Posted by | June 16, 2015 | News | 5 Comments
Animal Crossing Happy Home Designer Amiibo Festival

Today at Nintendo’s E3 press conference, we learned of a brand-new upcoming Animal Crossing game for Wii U, as well as more information about a previously announced Animal Crossing game on the 3DS.

Animal Crossing: amiibo Festival for Wii U

This brand-new Animal Crossing title looks like it’s taken a few tips from Nintendo’s Mario Party series. Animal Crossing characters travel around game boards and earn bells (money), have makeovers, visit friends, and more.

It looks like these activities are not particularly involved. Think The Game of Life, but instead of having babies and going to college, you hang out with friends and catch bugs. Still, it looks like a cute, simplified version of the party board games we know Nintendo is so good at creating.

Four new Animal Crossing amiibos are being announced for this game: Isabelle, Tom Nook, KK Slider, and Mabel. It’s unclear yet exactly what their function will be in the game, but given the title (amiibo Festival), I suspect you’ll need at least one.

Animal Crossing: Happy Home Designer for 3DS

In this game, you play as an employee of Tom Nook, a local business owner familiar to longtime fans of the Animal Crossing franchise. Your job is to go to the homes of villagers and help them to redecorate. The villagers tell you what kind of look and feel they’re hoping to achieve, and then when you’re done they tell you how well you did.

This new gameplay twist is a great idea because it keeps the charm of the original games without making players feel as if they’re paying money for the same thing again and again. It’s slated for release on September 25 of this year.

Courtney Holmes

About Courtney Holmes

Courtney is Pixelkin's Associate Managing Editor. While working with the Girl Scouts of Northern California, she mentored young girls in teamwork, leadership, personal responsibility, and safety.
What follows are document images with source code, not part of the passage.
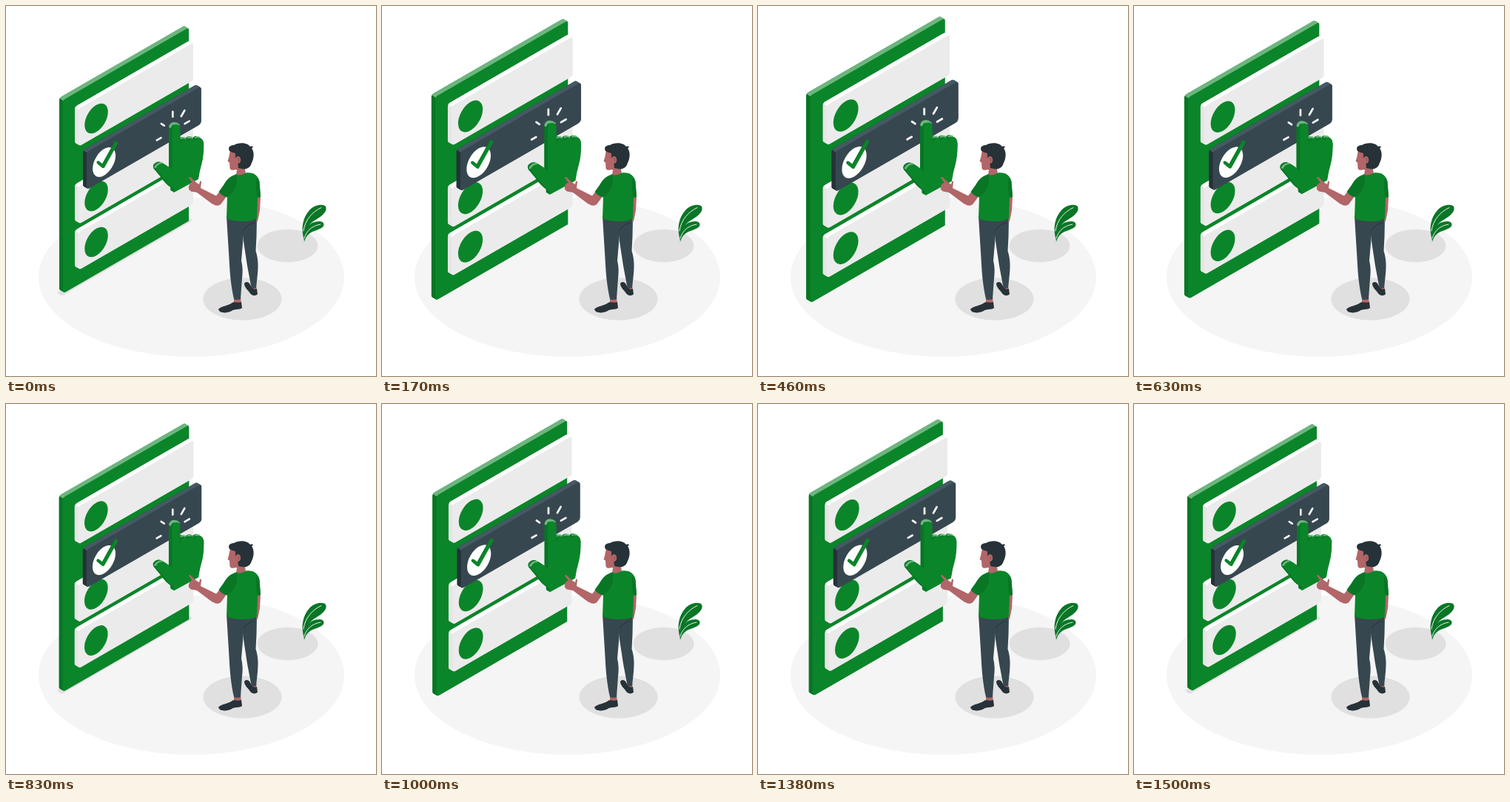
Write an HTML page with a canvas that moves like this. It is 500 px wide and 500 px high and loops after 1.54 s.

```html
<!DOCTYPE html>
<html lang="en">
<head>
<meta charset="utf-8">
<title>Choosing an option</title>
<style>
  html, body { margin: 0; width: 100%; height: 100%; overflow: hidden; background: #fff; }
  canvas { display: block; width: 500px; height: 500px; }
</style>
</head>
<body>
<canvas id="stage" width="500" height="500"></canvas>
<script>
const ctx = document.getElementById('stage').getContext('2d');
const LOOP = 1540, STEPS = 37, ISO = 0.577;
const GREEN = '#0b8529', SHADE = '#097626', LIGHT = '#6db67f';
const SKIN = '#b16668', SLATE = '#37474f', INK = '#263238';

// [time in ms, extra scale], linear in between
const BEAT = [[0, 0], [305, 0.1], [858, 0], [1188, 0.095], [1484, 0], [LOOP, 0]];

function beatAt(time) {
  const i = BEAT.findIndex(([t]) => time < t);
  const [t0, v0] = BEAT[i - 1], [t1, v1] = BEAT[i];
  return 1 + v0 + (v1 - v0) * (time - t0) / (t1 - t0);
}

function fill(path, color) {
  ctx.fillStyle = color;
  ctx.fill(new Path2D(path));
}

function stroke(path, color, width) {
  ctx.strokeStyle = color;
  ctx.lineWidth = width;
  ctx.lineCap = 'round';
  ctx.lineJoin = 'round';
  ctx.stroke(new Path2D(path));
}

function ellipse(x, y, rx, ry, color) {
  ctx.fillStyle = color;
  ctx.beginPath();
  ctx.ellipse(x, y, rx, ry, 0, 0, Math.PI * 2);
  ctx.fill();
}

function scaled(cx, cy, scale, draw) {
  ctx.save();
  ctx.translate(cx, cy);
  ctx.scale(scale, scale);
  ctx.translate(-cx, -cy);
  draw();
  ctx.restore();
}

function isoRect(x, y, w, h, r, color) {
  ctx.save();
  ctx.transform(1, -ISO, 0, 1, x, y);
  ctx.fillStyle = color;
  ctx.beginPath();
  ctx.roundRect(0, 0, w, h, r);
  ctx.fill();
  ctx.restore();
}

function isoDisc(x, y, r, color) {
  ctx.save();
  ctx.transform(0.866, -0.5, 0, 1, x, y);
  ellipse(0, 0, r, r, color);
  ctx.restore();
}

// Upright slab: x, y is the top left corner of its front face
function slab(x, y, w, h, radii, front, side, top) {
  const sweep = color => {
    for (let d = 5; d > 0; d -= 0.5) isoRect(x - d, y - d * ISO, w, h, radii, color);
  };
  sweep(side);
  ctx.save();
  ctx.beginPath();
  ctx.moveTo(x - 20, y - 20 * ISO);
  ctx.lineTo(x + 300, y + 300 * ISO);
  ctx.lineTo(x + 300, y - 400);
  ctx.lineTo(x - 20, y - 400);
  ctx.clip();
  sweep(top);
  ctx.restore();
  isoRect(x, y, w, h, radii, front);
}

function drawFloor() {
  ellipse(250.5, 366.5, 206.5, 107.5, '#f5f5f5');
  ellipse(319.5, 396, 53, 28.7, '#e0e0e0');
  ellipse(380.5, 324, 41, 22.3, '#e0e0e0');
  fill('M69 387 L247 285 L252 290 L77 391 Q73 392 69 387Z', '#e0e0e0');
}

function drawPlant() {
  fill('M403 316 C398 301 401 286 410 276 C417 268 429 267 432 271 C435 277 427 284 420 288 C411 293 404 300 403 316Z', SHADE);
  fill('M403 319 C401 307 406 297 414 293 C421 290 429 290 429.5 295 C430 300 422 302 414 305 C408 308 405 312 403 319Z', SHADE);
  stroke('M402 304 C404 289 414 278 426 272.5', '#fff', 0.9);
  stroke('M403 314 C406 303 414 297 425 295', '#fff', 0.9);
}

function drawBoard() {
  slab(77, 127.2, 170, 261.4, [3, 3, 0, 4], GREEN, SHADE, LIGHT);
  for (const bottom of [190, 295, 357]) {
    slab(98, bottom - 51, 155, 51, [3, 3, 3, 4], '#ebebeb', '#e6e6e6', '#fff');
    isoDisc(122, bottom - 38, 18.2, GREEN);
  }
  slab(109, 197.5, 154.8, 51, [3, 4, 4, 4], SLATE, INK, '#455a64');
  isoDisc(132.6, 211, 17.9, '#fff');
  const tick = 'M125.5 212 L131.5 217 L149.3 185';
  ctx.save();
  ctx.translate(-1, -0.6);
  stroke(tick, SHADE, 4);
  ctx.restore();
  stroke(tick, GREEN, 4);
}

function drawPointer() {
  for (const ray of ['M203.8 181.4 L209.5 178.2', 'M209.8 159 L213.8 161.7',
    'M225.3 142.7 V149.8', 'M241.3 141.2 L236.8 149', 'M241.5 159.2 L247.8 155.5']) {
    stroke(ray, '#fff', 2.6);
  }
  const hand = 'M224.5 167 Q225 160.5 230 160 Q235.5 160 235.5 166 L235.5 188 L237 183 Q239 179 243.5 180'
    + ' L246.5 183 Q248 178.5 253 179 L256.5 182 Q258 178 262 178.5 Q267 179.5 267.3 187'
    + ' Q267.3 203 264.5 213 Q261.5 223 260 234 L227 252 L226.5 247 Q220 243 214 234 L204 222'
    + ' Q201.5 217 207 214 Q211 212 215 214.5 L224.5 221Z';
  for (let d = 4.5; d > 0; d -= 0.5) {
    ctx.save();
    ctx.translate(-d, -d * ISO);
    fill(hand, SHADE);
    ctx.restore();
  }
  // lit upper rims of the fingertip, thumb and knuckles
  stroke('M221.8 163 Q223 158.6 227.5 158.6 Q231 158.8 233 161', LIGHT, 3.4);
  stroke('M201.8 217.5 Q205 212.8 210 212.6', LIGHT, 3);
  stroke('M236.5 179 Q239.5 177 242.5 179 M246 178.3 Q249 176.5 252 178.2 M256 177.8 Q258.5 176.3 261 177.6', LIGHT, 2);
  fill(hand, GREEN);
}

function drawMan() {
  // legs and shoes
  fill('M332 377 L338 377 L339 386 L332 384Z', SKIN);
  fill('M308 393 L317 393 L318 403 L308 402Z', SKIN);
  fill('M322 376 C322 372 328 372 330 376.5 C332 381 336 384 339 382 L340 389.5 C336 393 331 391 329 387 C326 383 323 381 322 376Z', INK);
  fill('M287 410 C290 405.5 298 406 305 401.5 C308 398.5 311 402 318 400 L319 408 C315 411 309 409 305 412 C299 415 289 416 287 410Z', INK);
  fill('M318 287 L339 286 L338.5 311 L337.5 331 C341 342 341 351 340 362 L338 381 Q334 382 331.5 380 L326 351 L321 318 L320 300Z', SLATE);
  fill('M298 284 C308 291 330 291 339 286 L337 292 Q325 296 321.5 303 L318 344 C320 352 320 360 319 368 L317 396 Q312 398 308 396 C304 378 302.5 361 301.8 346Z', SLATE);
  stroke('M335 293 Q324 296 321.5 303', INK, 1);
  // arms
  fill('M339 257 L344 257 L343 276 L340 291 L338 290Z', SKIN);
  fill('M247 232 Q248 230 250 232 L257 238.5 L261 241 L262 237 Q264 235.5 264 238 L263 246 L284 256.5 L290 249 L299 256 L291 267 C288 271 283 270 278 267 L258 252 L250 250.5 Q246 248 247 244 L248.5 240 L252 239Z', SKIN);
  // head
  fill('M303 195 L301 205 L299.5 210 L302 211.5 L302.5 219 Q303 222.5 308 221.5 L312 221 L311 229 Q318 232 324 227 L322 214 L326 199 L315 191Z', SKIN);
  fill('M302 196 C299 190 304 188 308 188 C314 184 326 184 330 190 Q333 188 334 191 L332 192 C336 198 335 206 332 212 C330 219 325 221 319 220 L314 219 L313 210 L310 205 L310 199 Q305 198 302 196Z', INK);
  ellipse(313.5, 208, 3.7, 5, SKIN);
  stroke('M313 206 Q315.5 206 314.5 210', '#8f4a4e', 0.9);
  // shirt
  fill('M311 227 C315 230 320 228 324 225.5 C334 224 341 229 342.5 237 L344 258 L340 259 L339 287.5 C330 292.5 308 292 298 287 L299 258 Q302 231 311 227Z', GREEN);
  fill('M311 228 C303 229 298 235 294 242 L287.5 251 Q292 257 299 258.5 Q308 252 311 243 Q313 234 311 228Z', SHADE);
  fill('M338 233 Q342 234 342.5 239 L344 258 L340 259 Q337 245 338 233Z', SHADE);
}

function render(now) {
  const step = Math.floor((now % LOOP + 4) * STEPS / LOOP) % STEPS;
  const scale = beatAt(step * LOOP / STEPS);
  ctx.fillStyle = '#fff';
  ctx.fillRect(0, 0, 500, 500);
  drawFloor();
  drawPlant();
  scaled(168, 206.7, scale, drawBoard);
  scaled(233.5, 197, scale, drawPointer);
  drawMan();
}

const start = performance.now();
(function tick() {
  render(performance.now() - start);
  requestAnimationFrame(tick);
})();
</script>
</body>
</html>
```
Today, she spends her time studying adolescent development and using literary analysis techniques to examine video games.